## Your objective
Using the entries below, show all lines with the string "rect".

## Exercise data
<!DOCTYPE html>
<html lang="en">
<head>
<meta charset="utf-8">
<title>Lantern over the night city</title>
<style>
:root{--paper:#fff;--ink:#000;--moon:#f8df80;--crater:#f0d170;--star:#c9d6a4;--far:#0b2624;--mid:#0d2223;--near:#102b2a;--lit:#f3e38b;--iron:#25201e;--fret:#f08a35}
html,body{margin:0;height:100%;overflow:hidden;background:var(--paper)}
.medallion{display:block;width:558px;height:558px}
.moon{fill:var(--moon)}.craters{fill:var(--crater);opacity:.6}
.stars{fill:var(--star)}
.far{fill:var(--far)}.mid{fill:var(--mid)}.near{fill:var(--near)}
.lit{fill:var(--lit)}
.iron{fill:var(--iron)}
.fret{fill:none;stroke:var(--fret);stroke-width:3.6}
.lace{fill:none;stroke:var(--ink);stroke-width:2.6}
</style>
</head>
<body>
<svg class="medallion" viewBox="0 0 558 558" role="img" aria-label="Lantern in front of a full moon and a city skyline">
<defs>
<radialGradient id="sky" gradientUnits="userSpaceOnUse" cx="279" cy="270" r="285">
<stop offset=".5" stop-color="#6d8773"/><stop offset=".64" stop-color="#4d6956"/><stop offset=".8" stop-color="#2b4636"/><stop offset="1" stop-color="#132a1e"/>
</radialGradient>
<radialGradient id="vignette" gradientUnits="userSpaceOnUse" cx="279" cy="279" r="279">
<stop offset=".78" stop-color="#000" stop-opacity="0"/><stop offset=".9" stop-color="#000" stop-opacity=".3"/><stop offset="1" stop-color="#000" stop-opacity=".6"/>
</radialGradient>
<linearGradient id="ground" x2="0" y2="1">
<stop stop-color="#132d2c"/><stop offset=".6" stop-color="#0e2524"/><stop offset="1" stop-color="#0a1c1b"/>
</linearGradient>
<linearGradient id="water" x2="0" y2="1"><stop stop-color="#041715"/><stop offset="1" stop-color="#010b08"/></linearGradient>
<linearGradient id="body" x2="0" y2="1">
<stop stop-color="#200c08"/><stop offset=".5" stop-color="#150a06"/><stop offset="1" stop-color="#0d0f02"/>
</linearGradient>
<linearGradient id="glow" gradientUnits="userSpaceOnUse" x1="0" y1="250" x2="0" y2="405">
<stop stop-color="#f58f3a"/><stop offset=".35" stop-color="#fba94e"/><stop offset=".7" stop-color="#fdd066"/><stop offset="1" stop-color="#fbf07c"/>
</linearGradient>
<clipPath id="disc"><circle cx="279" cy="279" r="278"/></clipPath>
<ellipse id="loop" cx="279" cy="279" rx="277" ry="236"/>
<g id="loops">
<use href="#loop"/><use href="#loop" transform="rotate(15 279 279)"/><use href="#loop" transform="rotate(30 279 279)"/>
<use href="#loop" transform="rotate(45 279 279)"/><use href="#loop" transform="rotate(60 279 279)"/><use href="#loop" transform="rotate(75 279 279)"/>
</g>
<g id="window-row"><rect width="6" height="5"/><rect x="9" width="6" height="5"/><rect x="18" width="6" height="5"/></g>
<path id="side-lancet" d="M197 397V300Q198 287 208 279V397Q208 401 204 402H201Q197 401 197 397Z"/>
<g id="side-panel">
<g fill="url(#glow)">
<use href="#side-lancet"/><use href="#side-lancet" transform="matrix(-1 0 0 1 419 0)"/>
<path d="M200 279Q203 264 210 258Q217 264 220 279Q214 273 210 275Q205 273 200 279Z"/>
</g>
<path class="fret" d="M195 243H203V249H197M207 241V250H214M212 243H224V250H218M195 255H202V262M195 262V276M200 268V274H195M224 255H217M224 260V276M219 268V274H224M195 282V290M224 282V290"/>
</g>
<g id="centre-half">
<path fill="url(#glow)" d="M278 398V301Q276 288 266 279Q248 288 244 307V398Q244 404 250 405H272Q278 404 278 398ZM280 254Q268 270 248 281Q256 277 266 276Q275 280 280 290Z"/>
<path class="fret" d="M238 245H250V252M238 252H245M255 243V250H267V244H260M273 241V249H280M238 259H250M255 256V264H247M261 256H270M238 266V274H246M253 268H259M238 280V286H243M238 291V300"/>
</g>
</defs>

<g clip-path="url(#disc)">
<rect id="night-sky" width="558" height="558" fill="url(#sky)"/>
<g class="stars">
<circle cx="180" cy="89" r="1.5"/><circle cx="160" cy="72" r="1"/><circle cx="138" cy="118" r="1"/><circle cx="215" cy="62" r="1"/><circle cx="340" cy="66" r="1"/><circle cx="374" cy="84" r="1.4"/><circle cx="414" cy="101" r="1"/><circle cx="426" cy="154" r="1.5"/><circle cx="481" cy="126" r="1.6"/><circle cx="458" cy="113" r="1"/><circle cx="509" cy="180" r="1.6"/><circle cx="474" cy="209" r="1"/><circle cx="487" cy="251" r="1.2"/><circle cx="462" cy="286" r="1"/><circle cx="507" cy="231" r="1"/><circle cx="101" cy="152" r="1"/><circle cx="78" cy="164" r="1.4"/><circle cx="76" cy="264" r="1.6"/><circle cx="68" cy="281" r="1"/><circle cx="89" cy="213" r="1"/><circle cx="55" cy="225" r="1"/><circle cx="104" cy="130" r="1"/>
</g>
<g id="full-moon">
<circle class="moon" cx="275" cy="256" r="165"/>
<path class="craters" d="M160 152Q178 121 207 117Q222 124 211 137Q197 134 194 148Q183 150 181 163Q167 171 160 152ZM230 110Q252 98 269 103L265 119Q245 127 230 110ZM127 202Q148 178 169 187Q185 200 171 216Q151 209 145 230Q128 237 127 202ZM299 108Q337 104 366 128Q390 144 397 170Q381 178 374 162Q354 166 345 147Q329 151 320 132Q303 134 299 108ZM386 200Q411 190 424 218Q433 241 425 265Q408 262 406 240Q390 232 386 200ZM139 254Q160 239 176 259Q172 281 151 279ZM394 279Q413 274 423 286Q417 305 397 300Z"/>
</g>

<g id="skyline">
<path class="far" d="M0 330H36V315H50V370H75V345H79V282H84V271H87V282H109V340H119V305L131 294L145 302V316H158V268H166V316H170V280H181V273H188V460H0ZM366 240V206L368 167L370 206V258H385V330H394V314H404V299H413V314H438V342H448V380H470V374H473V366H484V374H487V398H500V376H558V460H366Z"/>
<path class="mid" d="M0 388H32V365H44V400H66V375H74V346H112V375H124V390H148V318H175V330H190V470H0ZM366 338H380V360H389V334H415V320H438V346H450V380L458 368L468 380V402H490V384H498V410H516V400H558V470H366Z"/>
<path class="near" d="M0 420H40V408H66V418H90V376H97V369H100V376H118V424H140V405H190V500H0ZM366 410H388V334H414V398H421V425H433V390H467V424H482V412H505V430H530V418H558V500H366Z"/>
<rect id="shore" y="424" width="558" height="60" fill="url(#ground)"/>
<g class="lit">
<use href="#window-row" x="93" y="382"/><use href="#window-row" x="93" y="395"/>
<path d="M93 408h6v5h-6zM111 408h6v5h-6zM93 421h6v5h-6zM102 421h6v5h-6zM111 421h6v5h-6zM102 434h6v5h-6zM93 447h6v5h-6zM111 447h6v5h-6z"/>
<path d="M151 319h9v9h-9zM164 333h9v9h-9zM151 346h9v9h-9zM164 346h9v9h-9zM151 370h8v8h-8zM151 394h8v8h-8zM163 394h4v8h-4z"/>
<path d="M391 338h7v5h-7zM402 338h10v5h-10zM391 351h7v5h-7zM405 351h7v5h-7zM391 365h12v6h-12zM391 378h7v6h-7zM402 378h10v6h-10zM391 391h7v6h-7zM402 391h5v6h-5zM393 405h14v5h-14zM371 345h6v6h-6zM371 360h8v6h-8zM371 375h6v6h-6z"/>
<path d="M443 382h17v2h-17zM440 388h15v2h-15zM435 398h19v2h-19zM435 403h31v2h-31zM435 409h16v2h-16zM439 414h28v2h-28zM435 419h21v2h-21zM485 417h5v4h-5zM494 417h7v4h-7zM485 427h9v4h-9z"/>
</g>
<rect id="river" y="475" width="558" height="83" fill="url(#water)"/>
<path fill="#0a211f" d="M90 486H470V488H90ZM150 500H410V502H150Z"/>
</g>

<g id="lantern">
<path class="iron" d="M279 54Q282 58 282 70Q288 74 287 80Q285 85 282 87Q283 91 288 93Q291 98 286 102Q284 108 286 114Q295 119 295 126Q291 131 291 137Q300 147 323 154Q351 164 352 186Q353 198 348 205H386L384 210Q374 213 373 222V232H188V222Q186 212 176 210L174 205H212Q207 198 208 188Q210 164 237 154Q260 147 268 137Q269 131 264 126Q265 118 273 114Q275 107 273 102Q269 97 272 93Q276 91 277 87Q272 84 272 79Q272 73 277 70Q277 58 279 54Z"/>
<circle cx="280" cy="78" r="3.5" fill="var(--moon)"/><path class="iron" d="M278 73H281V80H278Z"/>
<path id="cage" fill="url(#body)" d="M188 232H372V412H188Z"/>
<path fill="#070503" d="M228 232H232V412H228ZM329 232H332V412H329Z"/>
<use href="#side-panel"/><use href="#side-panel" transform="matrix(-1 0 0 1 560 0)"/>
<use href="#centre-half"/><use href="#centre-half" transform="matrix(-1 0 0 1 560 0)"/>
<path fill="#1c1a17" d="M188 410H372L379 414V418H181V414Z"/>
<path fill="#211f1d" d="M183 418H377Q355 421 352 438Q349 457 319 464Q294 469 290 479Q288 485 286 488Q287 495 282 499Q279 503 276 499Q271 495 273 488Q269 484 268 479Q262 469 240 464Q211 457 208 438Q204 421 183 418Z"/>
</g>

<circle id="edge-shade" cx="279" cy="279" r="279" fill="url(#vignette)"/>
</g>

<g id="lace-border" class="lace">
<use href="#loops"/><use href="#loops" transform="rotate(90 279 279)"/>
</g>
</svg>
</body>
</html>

## Answer section
<g id="window-row"><rect width="6" height="5"/><rect x="9" width="6" height="5"/><rect x="18" width="6" height="5"/></g>
<rect id="night-sky" width="558" height="558" fill="url(#sky)"/>
<rect id="shore" y="424" width="558" height="60" fill="url(#ground)"/>
<rect id="river" y="475" width="558" height="83" fill="url(#water)"/>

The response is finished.